In 1848, 23-year-old Louis Brandt set up a workshop in La-Chaux-de-Fonds, Switzerland that was eventually to grow into watch company Omega. He died in 1879, and his two sons Cesar and Louis-Paul took over the business; in 1880 the company moved to Bienne, where it still has its headquarters today. In 1884 they produced the 19 line (OMEGA calibre), a movement manufactured using groundbreaking industrial techniques from which the company would later take their name.
In 1909, the brand was asked to time the Gordon Bennett cup, an international balloon race – this started their long association with sporting events and in 1932, Omega started its career as official timekeeper to the Olympic Games, a role it continues to this day. Since producing its 10 millionth watch in 1944, the company has gone from strength to strength and still produces top quality timepieces to this day.
Good examples of Omega watches perform well at auction. Of particular interest to collectors are early examples of innovative designs and limited edition pieces, such as 1920s Art Deco-inspired enamelled watches, a timepiece launched at the 1929 Barcelona Universal Exhibition designed to be worn on the back of the hand, the 1932 Marine watch designed for scuba diving or the iconic Speedmaster launched in 1952. There’s a buoyant market for Omega watches in general, but early examples of these innovative models are particularly sought after. Omega watches remain very collectable, with condition and rarity being driving factors when determining cost. As the brand was worn by many sports stars and celebrities, such as Elvis Presley and John F. Kennedy, any proven links with famous owners will add to the value, as will original packaging or cases.

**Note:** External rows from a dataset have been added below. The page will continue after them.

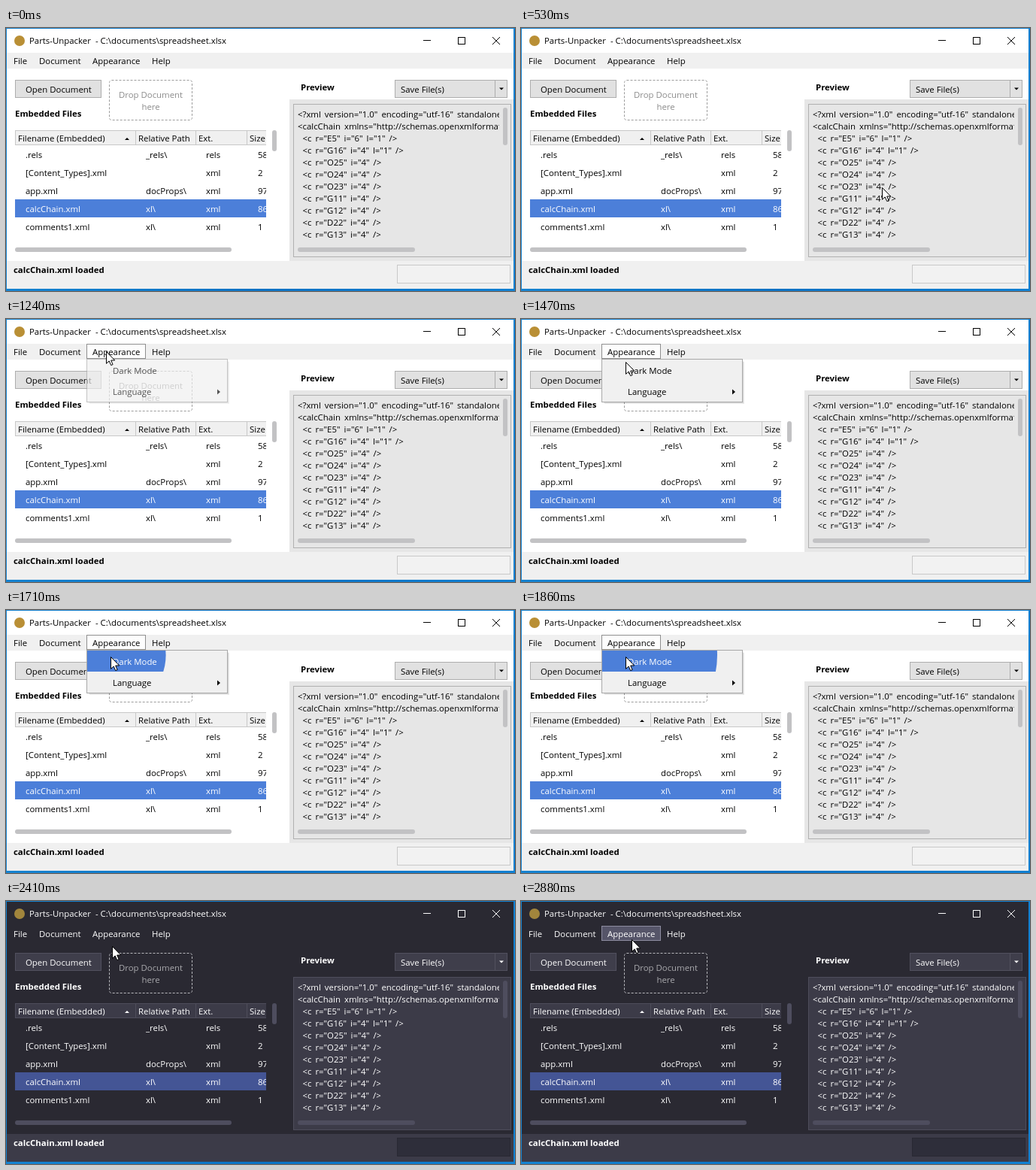
Animation of 677 by 350 pixels, one loop 2960 ms. Source, as an HTML page:

```html
<!DOCTYPE html>
<html lang="en">
<head>
<meta charset="utf-8">
<title>Theme switch</title>
<style>
html, body { margin: 0; width: 100%; height: 100%; overflow: hidden; }
svg {
  display: block; width: 677px; height: 350px;
  font: 11.4px "Open Sans", "Noto Sans", sans-serif;
  --win: #fff; --bar: #f0f0f0; --panel: #e6e6e6; --code: #e6e6e6; --edge: #b0b0b0;
  --head: #f0f0f0; --line: #c8c8c8; --btn: #e1e1e1; --btnEdge: #adadad;
  --text: #000; --dim: #8c8c8c; --dash: #9c9c9c; --sel: #4c7fd9; --thumb: #c2c2c4;
  --status: #f0f0f0; --slot: #f2f2f2; --slotEdge: #c8c8c8; --hover: #fdfdfd; --hoverEdge: #8f8f8f;
  --menu: #f0f0f0; --menuEdge: #a8a8a8; --icon: #b98f35;
}
svg.dark {
  --win: #2a2932; --bar: #2a2932; --panel: #2a2932; --code: #3c3b48; --edge: #4e4d5b;
  --head: #3c3b48; --line: #4e4d5b; --btn: #3f3e4b; --btnEdge: #51505e;
  --text: #fff; --dim: #a9a9ad; --dash: #b8b8bd; --sel: #445595; --thumb: #4e4d5e;
  --status: #3c3b48; --slot: #2e2e3a; --slotEdge: #282833; --hover: #565569; --hoverEdge: #8d8ca0;
  --menu: #3c3b48; --menuEdge: #4e4d5b; --icon: #a1853c;
}
text { fill: var(--text); white-space: pre; }
.b { font-weight: 700; }
.code { word-spacing: 2px; }
rect, .crisp { shape-rendering: crispEdges; }
.round { shape-rendering: auto; }
</style>
</head>
<body>
<svg id="stage" viewBox="0 0 677 350" xmlns="http://www.w3.org/2000/svg">
  <defs>
    <linearGradient id="desk">
      <stop offset="0" stop-color="#1683d0"/>
      <stop offset=".5" stop-color="#0a72c4"/>
      <stop offset="1" stop-color="#1080d2"/>
    </linearGradient>
    <clipPath id="codeClip"><rect x="383" y="102" width="273" height="188"/></clipPath>
    <clipPath id="listClip"><rect x="12" y="136" width="334" height="150"/></clipPath>
    <clipPath id="spot"><circle id="ripple" cx="140" cy="60" r="0"/></clipPath>
  </defs>
  <g id="base"></g>
  <g id="menu"></g>
  <path id="cursor" d="M.5 .5V16.3L4.2 12.9L6.7 18.6L9.1 17.6L6.7 12H11.7Z" fill="#fff" stroke="#000" stroke-width="1"/>
</svg>
<script>
const LOOP = 2960;
const $ = id => document.getElementById(id);
const v = name => `var(--${name})`;

const rect = (x, y, w, h, fill, extra = '') =>
  `<rect x="${x}" y="${y}" width="${w}" height="${h}" style="fill:${fill}" ${extra}/>`;
const box = (x, y, w, h, fill, edge, extra = '') =>
  rect(x + .5, y + .5, w - 1, h - 1, `${v(fill)};stroke:${v(edge)}`, extra);
const esc = s => s.replace(/&/g, '&amp;').replace(/</g, '&lt;').replace(/>/g, '&gt;');
const text = (x, y, s, extra = '') => `<text x="${x}" y="${y}" ${extra}>${esc(s)}</text>`;
const bold = (x, y, s) => text(x, y, s, 'class="b"');
const shape = (d, fill = 'text') => `<path d="${d}" style="fill:${v(fill)}"/>`;
const stroke = (d, color = 'text', cls = '') =>
  `<path d="${d}" class="${cls}" style="fill:none;stroke:${v(color)}"/>`;
const thumb = (x, y, w, h) => rect(x, y, w, h, v('thumb'), 'rx="3" class="round"');

function frame() {
  return rect(0, 0, 677, 350, 'url(#desk)')
    + rect(1, 1, 674, 346, v('win'))
    + rect(1, 33, 674, 21, v('bar'))
    + `<circle cx="18" cy="17" r="7" style="fill:${v('icon')}"/>`
    + text(31, 21, 'Parts-Unpacker') + text(119, 21, '- C:\\documents\\spreadsheet.xlsx')
    + stroke('M555 16.5H565', 'text', 'crisp')
    + stroke('M601.5 12.5H610.5V21.5H601.5Z', 'text', 'crisp')
    + stroke('M647 12L657 22M657 12L647 22')
    + `<rect id="hover" y="33.5" height="19" style="fill:${v('hover')};stroke:${v('hoverEdge')}"/>`
    + text(10, 48, 'File') + text(44, 48, 'Document')
    + text(115, 48, 'Appearance') + text(194, 48, 'Help');
}

function controls() {
  const dim = `text-anchor="middle" style="fill:${v('dim')}"`;
  return box(12, 69, 115, 24, 'btn', 'btnEdge') + text(26, 86, 'Open Document')
    + rect(137.5, 69.5, 110, 53, `none;stroke:${v('dash')}`, 'rx="3" class="round" stroke-dasharray="3 2"')
    + text(192.5, 93, 'Drop Document', dim) + text(192.5, 109, 'here', dim)
    + bold(12, 118, 'Embedded Files') + bold(392, 83, 'Preview')
    + box(517, 69, 150, 24, 'btn', 'btnEdge') + text(525, 86, 'Save File(s)')
    + stroke('M650.5 70V92', 'btnEdge', 'crisp') + shape('M656 79.5H662L659 82.5Z');
}

function list() {
  const rows = [
    ['.rels', '_rels\\', 'rels', '58'],
    ['[Content_Types].xml', '', 'xml', '2'],
    ['app.xml', 'docProps\\', 'xml', '97'],
    ['calcChain.xml', 'xl\\', 'xml', '86'],
    ['comments1.xml', 'xl\\', 'xml', '1']
  ];
  const cols = [26, 186, 266, 335];
  let s = box(12, 136, 340, 20, 'head', 'line')
    + stroke('M172.5 137V155M252.5 137V155M320.5 137V155', 'line', 'crisp')
    + text(16, 151, 'Filename (Embedded)') + text(176, 151, 'Relative Path')
    + text(256, 151, 'Ext.') + text(324, 151, 'Size')
    + shape('M158 149H164L161 146Z')
    + rect(12, 228, 334, 24, v('sel'));
  rows.forEach((row, i) => row.forEach((cell, j) => {
    s += text(cols[j], 173 + 24 * i, cell, i === 3 ? 'style="fill:#fff"' : '');
  }));
  return `<g clip-path="url(#listClip)">${s}</g>`
    + thumb(354, 136, 6, 28) + thumb(12, 292, 288, 6);
}

function preview() {
  const cells = ['E5" i="6" l="1', 'G16" i="4" l="1'];
  for (const ref of 'O25 O24 O23 G11 G12 D22 G13'.split(' ')) cells.push(`${ref}" i="4`);
  let s = text(388, 119, '<?xml version="1.0" encoding="utf-16" standalone="yes"?>')
    + text(388, 135, '<calcChain xmlns="http://schemas.openxmlformats.org');
  cells.forEach((c, i) => { s += text(394.5, 151 + 16 * i, `<c r="${c}" />`); });
  return rect(377, 95, 298, 215, v('panel'))
    + box(382, 101, 290, 204, 'code', 'edge')
    + `<g clip-path="url(#codeClip)" class="code">${s}</g>`
    + thumb(661, 106, 6, 50) + thumb(388, 292, 156, 6);
}

function status() {
  return rect(1, 310, 674, 37, v('status'))
    + bold(10, 326, 'calcChain.xml loaded')
    + box(520, 315, 151, 25, 'slot', 'slotEdge');
}

function dropdown() {
  const shadow = [3, 2, 1].map(d => rect(108 + d, 54 + d, 186, 56, '#000', 'opacity=".08"')).join('');
  return shadow + box(107, 53, 188, 58, 'menu', 'menuEdge')
    + text(142, 73, 'Dark Mode') + text(142, 101, 'Language')
    + shape('M281 93.5V100.5L285 97Z')
    + '<g clip-path="url(#spot)">' + rect(108, 54, 186, 28, v('sel'))
    + text(142, 73, 'Dark Mode', 'style="fill:#fff"') + '</g>'
    + `<path id="tick" d="M120.5 69L123.5 72L129.5 65.5" style="fill:none;stroke:${v('text')};stroke-width:2"/>`;
}

$('base').innerHTML = frame() + controls() + list() + preview() + status();
$('menu').innerHTML = dropdown();

const tickStart = k => Math.round((374 + 78.46 * k) / 10) * 10;
function tickAt(t) {
  let k = -1;
  while (tickStart(k + 1) <= t) k++;
  return k;
}

// tick, x, y
const path = [
  [0, 660, 328], [1, 604, 288], [2, 480, 212], [3, 340, 136], [4, 212, 80], [5, 126, 52],
  [6, 96, 44], [7, 123, 43], [9, 131, 42], [11, 133, 43], [13, 137, 52],
  [14, 139, 57], [15, 139, 61], [16, 139, 62], [23, 139, 62], [26, 141, 60],
  [29, 145, 51], [31, 145, 51], [32, 147, 51]
];
function pointAt(k) {
  const i = Math.max(1, path.findIndex(p => p[0] >= k));
  const [a, ax, ay] = path[i - 1], [b, bx, by] = path[i];
  const f = (k - a) / (b - a);
  return [Math.round(ax + (bx - ax) * f), Math.round(ay + (by - ay) * f)];
}

const tabs = [[2, 36], [36, 107], [107, 186], [186, 227]];
function tabAt(k, x, y) {
  if (k < 0) return null;
  if (k >= 10 && k < 20) return tabs[2];
  return y >= 33 && y < 53 ? tabs.find(([l, r]) => x >= l && x < r) : null;
}

function menuAlpha(k) {
  if (k < 10 || k > 20) return 0;
  if (k === 20) return .23;
  return Math.min(1, (k - 9) / 3);
}

function render(t) {
  const k = tickAt(t), dark = k >= 20;
  const [x, y] = pointAt(Math.max(0, k));
  $('stage').setAttribute('class', dark ? 'dark' : '');

  $('cursor').setAttribute('transform', `translate(${x} ${y})`);
  $('cursor').style.display = k < 0 ? 'none' : '';

  const tab = tabAt(k, x, y), hover = $('hover');
  hover.style.display = tab ? '' : 'none';
  if (tab) {
    hover.setAttribute('x', tab[0] + .5);
    hover.setAttribute('width', tab[1] - tab[0] - 1);
  }

  const alpha = menuAlpha(k);
  $('menu').style.display = alpha ? '' : 'none';
  $('menu').setAttribute('opacity', alpha);
  $('ripple').setAttribute('r', dark ? 200 : Math.max(0, 24.2 * (k - 14)));
  $('tick').style.display = dark ? '' : 'none';
}

const start = performance.now();
function loop(now) {
  render(Math.max(0, now - start) % LOOP);
  requestAnimationFrame(loop);
}
render(0);
requestAnimationFrame(loop);
</script>
</body>
</html>
```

OMEGA’s pioneering spirit has taken them to the Moon, helped conquer the oceans’ depths, and allowed them to time the world’s most important sporting events. At the same time, OMEGA were setting precision records and have been continuously re-defining state-of-the-art mechanical watchmaking since 1848.